Task to carry out:
Find the lines holding the string "length" in the data, then copy all of them.

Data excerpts
____________________
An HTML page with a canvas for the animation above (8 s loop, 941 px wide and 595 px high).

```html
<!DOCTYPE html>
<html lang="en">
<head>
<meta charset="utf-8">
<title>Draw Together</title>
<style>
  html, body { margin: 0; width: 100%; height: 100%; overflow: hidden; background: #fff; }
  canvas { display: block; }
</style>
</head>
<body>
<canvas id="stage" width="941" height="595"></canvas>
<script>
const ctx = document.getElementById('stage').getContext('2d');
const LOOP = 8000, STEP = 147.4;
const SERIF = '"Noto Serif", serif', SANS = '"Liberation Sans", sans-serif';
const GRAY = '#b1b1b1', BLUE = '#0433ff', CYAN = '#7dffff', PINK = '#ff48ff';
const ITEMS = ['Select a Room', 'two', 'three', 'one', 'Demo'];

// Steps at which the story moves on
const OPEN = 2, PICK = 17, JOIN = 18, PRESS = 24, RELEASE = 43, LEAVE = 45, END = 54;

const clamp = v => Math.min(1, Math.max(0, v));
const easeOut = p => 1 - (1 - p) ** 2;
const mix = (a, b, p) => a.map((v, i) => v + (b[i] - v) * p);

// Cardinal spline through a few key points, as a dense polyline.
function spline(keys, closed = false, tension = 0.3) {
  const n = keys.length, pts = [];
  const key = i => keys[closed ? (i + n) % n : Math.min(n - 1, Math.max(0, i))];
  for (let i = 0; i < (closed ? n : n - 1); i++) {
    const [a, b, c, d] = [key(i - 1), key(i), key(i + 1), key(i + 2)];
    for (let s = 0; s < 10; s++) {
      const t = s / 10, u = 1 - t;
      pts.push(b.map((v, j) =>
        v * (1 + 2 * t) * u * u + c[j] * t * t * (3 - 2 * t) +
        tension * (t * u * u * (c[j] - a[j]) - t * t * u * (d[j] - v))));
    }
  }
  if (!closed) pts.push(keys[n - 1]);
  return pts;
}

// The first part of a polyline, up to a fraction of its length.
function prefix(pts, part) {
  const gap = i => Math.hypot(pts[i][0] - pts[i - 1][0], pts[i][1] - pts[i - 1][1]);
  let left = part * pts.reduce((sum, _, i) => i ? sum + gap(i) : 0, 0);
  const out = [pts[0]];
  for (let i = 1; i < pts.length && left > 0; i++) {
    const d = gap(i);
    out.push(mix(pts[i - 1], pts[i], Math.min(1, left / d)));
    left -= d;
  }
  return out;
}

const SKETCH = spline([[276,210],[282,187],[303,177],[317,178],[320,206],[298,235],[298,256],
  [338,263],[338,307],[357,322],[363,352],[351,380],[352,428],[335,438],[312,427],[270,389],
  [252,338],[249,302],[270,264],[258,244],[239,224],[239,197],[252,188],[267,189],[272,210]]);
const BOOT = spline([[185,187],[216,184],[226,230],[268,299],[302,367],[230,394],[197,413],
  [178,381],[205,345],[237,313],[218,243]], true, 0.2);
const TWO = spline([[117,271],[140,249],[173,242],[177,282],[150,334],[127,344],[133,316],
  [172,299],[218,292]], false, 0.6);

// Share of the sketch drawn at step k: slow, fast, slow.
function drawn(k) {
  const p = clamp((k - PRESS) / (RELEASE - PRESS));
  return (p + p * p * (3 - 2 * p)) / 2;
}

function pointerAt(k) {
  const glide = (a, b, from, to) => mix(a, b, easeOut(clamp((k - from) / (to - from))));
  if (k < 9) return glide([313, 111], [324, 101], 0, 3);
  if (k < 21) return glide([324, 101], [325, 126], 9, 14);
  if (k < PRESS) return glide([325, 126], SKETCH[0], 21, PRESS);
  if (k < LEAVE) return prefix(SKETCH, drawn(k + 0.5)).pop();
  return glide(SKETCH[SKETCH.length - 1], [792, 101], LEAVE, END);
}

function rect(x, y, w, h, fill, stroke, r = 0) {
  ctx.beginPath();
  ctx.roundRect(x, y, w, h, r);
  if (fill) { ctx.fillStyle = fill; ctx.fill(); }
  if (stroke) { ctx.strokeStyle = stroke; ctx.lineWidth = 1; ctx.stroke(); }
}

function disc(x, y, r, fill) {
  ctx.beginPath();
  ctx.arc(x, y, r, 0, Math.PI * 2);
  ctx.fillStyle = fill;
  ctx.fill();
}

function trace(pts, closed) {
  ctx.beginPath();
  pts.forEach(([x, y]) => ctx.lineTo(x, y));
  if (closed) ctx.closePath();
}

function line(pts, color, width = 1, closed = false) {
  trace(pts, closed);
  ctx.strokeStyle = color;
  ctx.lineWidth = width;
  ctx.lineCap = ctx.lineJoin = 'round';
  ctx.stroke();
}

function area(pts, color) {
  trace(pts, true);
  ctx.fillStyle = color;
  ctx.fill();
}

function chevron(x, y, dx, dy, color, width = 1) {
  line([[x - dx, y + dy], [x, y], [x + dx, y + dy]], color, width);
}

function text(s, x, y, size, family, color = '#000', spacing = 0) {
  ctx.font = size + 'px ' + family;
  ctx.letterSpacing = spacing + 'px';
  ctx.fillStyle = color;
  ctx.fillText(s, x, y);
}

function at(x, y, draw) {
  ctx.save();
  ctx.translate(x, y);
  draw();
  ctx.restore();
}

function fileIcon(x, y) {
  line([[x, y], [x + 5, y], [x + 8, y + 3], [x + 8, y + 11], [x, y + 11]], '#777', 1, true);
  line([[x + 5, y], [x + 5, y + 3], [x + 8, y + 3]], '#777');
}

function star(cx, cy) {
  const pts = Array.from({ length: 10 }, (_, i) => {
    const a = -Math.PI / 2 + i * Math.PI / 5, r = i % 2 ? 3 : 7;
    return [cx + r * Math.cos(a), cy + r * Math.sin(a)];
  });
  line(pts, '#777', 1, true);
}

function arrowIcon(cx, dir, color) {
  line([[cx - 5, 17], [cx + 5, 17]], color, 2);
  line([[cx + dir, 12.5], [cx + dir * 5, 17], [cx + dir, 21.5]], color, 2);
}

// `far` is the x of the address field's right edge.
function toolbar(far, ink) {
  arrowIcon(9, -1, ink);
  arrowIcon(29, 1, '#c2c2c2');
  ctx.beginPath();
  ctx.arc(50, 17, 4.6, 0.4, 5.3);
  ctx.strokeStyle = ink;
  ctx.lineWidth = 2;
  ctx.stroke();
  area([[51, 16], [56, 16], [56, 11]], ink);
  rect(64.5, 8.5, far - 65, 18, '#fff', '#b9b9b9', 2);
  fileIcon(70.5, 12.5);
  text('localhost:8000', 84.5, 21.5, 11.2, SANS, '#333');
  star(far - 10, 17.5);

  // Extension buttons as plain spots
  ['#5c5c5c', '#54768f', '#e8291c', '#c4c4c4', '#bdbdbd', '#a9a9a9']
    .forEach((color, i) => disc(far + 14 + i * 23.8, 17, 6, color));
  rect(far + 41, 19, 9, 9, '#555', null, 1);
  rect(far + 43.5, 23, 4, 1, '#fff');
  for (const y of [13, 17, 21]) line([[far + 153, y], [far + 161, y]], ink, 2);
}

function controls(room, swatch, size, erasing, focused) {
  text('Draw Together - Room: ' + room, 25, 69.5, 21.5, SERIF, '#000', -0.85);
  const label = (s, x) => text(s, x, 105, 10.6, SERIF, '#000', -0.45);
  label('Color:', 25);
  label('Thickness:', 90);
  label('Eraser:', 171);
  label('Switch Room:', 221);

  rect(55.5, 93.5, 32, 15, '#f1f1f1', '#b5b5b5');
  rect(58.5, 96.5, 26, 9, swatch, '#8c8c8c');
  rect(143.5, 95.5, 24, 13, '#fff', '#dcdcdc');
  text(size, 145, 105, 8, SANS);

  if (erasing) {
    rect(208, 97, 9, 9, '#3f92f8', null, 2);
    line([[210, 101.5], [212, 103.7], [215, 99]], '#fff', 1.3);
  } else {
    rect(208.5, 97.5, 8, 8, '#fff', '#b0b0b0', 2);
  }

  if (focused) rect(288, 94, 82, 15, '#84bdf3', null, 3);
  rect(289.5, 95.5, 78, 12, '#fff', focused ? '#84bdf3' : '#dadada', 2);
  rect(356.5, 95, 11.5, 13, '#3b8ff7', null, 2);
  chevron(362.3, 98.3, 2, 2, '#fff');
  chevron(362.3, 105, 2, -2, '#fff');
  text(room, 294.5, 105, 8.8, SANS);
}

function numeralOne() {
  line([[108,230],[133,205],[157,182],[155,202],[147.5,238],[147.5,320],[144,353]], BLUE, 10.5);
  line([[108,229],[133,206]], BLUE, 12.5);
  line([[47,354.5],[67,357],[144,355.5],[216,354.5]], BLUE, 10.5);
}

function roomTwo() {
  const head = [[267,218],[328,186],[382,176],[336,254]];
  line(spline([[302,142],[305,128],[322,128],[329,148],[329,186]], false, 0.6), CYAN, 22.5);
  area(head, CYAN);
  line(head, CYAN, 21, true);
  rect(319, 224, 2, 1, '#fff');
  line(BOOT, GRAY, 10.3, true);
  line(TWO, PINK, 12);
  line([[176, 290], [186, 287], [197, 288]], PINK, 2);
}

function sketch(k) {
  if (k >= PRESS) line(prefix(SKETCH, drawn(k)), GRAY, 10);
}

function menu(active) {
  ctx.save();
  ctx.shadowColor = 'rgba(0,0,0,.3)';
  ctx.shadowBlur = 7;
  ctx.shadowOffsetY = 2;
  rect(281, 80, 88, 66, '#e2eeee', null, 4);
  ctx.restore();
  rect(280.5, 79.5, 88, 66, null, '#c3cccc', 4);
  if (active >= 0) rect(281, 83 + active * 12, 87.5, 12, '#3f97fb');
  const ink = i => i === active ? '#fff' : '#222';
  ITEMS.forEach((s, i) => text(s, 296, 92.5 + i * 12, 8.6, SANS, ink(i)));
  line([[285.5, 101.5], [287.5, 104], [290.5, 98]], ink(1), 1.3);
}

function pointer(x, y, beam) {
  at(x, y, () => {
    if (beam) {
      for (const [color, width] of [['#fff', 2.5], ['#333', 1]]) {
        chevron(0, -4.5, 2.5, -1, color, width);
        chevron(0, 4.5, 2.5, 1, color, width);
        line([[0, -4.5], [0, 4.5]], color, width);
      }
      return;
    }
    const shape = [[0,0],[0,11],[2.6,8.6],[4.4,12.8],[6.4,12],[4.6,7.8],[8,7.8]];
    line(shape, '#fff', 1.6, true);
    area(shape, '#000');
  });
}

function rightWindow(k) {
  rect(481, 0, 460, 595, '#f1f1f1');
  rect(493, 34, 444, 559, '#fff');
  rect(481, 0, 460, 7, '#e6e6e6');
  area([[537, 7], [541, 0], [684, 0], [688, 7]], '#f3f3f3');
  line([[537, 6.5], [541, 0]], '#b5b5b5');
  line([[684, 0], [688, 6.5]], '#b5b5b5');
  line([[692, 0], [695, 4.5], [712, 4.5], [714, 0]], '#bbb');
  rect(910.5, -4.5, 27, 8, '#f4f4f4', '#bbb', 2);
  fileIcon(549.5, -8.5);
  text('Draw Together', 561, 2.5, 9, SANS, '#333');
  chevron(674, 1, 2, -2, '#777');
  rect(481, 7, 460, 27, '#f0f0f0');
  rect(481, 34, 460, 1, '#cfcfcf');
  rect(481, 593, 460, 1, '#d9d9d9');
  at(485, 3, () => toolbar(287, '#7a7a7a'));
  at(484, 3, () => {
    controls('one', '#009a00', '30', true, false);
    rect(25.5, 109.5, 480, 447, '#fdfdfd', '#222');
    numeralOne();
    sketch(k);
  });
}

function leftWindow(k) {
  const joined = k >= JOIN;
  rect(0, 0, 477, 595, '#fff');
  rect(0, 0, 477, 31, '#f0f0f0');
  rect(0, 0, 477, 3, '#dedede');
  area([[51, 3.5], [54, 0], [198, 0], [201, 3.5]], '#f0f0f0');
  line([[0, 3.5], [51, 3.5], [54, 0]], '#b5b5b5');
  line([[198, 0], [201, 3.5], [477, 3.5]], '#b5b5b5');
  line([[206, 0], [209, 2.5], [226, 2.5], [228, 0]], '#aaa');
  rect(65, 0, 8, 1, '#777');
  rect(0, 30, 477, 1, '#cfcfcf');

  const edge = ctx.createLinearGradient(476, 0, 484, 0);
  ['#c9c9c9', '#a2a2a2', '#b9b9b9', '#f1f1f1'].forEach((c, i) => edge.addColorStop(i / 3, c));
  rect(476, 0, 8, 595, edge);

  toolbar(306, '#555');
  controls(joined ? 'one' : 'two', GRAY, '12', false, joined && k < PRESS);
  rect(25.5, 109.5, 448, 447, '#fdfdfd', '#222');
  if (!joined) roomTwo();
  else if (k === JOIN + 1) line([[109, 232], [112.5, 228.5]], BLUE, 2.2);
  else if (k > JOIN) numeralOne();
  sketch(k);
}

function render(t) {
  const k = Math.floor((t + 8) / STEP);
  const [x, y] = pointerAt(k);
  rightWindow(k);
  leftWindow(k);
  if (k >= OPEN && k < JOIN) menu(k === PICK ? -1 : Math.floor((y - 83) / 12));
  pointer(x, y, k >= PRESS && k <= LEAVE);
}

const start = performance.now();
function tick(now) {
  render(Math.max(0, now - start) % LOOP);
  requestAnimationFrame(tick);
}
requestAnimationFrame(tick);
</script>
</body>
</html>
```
____________________
Task output:
  const n = keys.length, pts = [];
// The first part of a polyline, up to a fraction of its length.
  for (let i = 1; i < pts.length && left > 0; i++) {
  return glide(SKETCH[SKETCH.length - 1], [792, 101], LEAVE, END);
  const pts = Array.from({ length: 10 }, (_, i) => {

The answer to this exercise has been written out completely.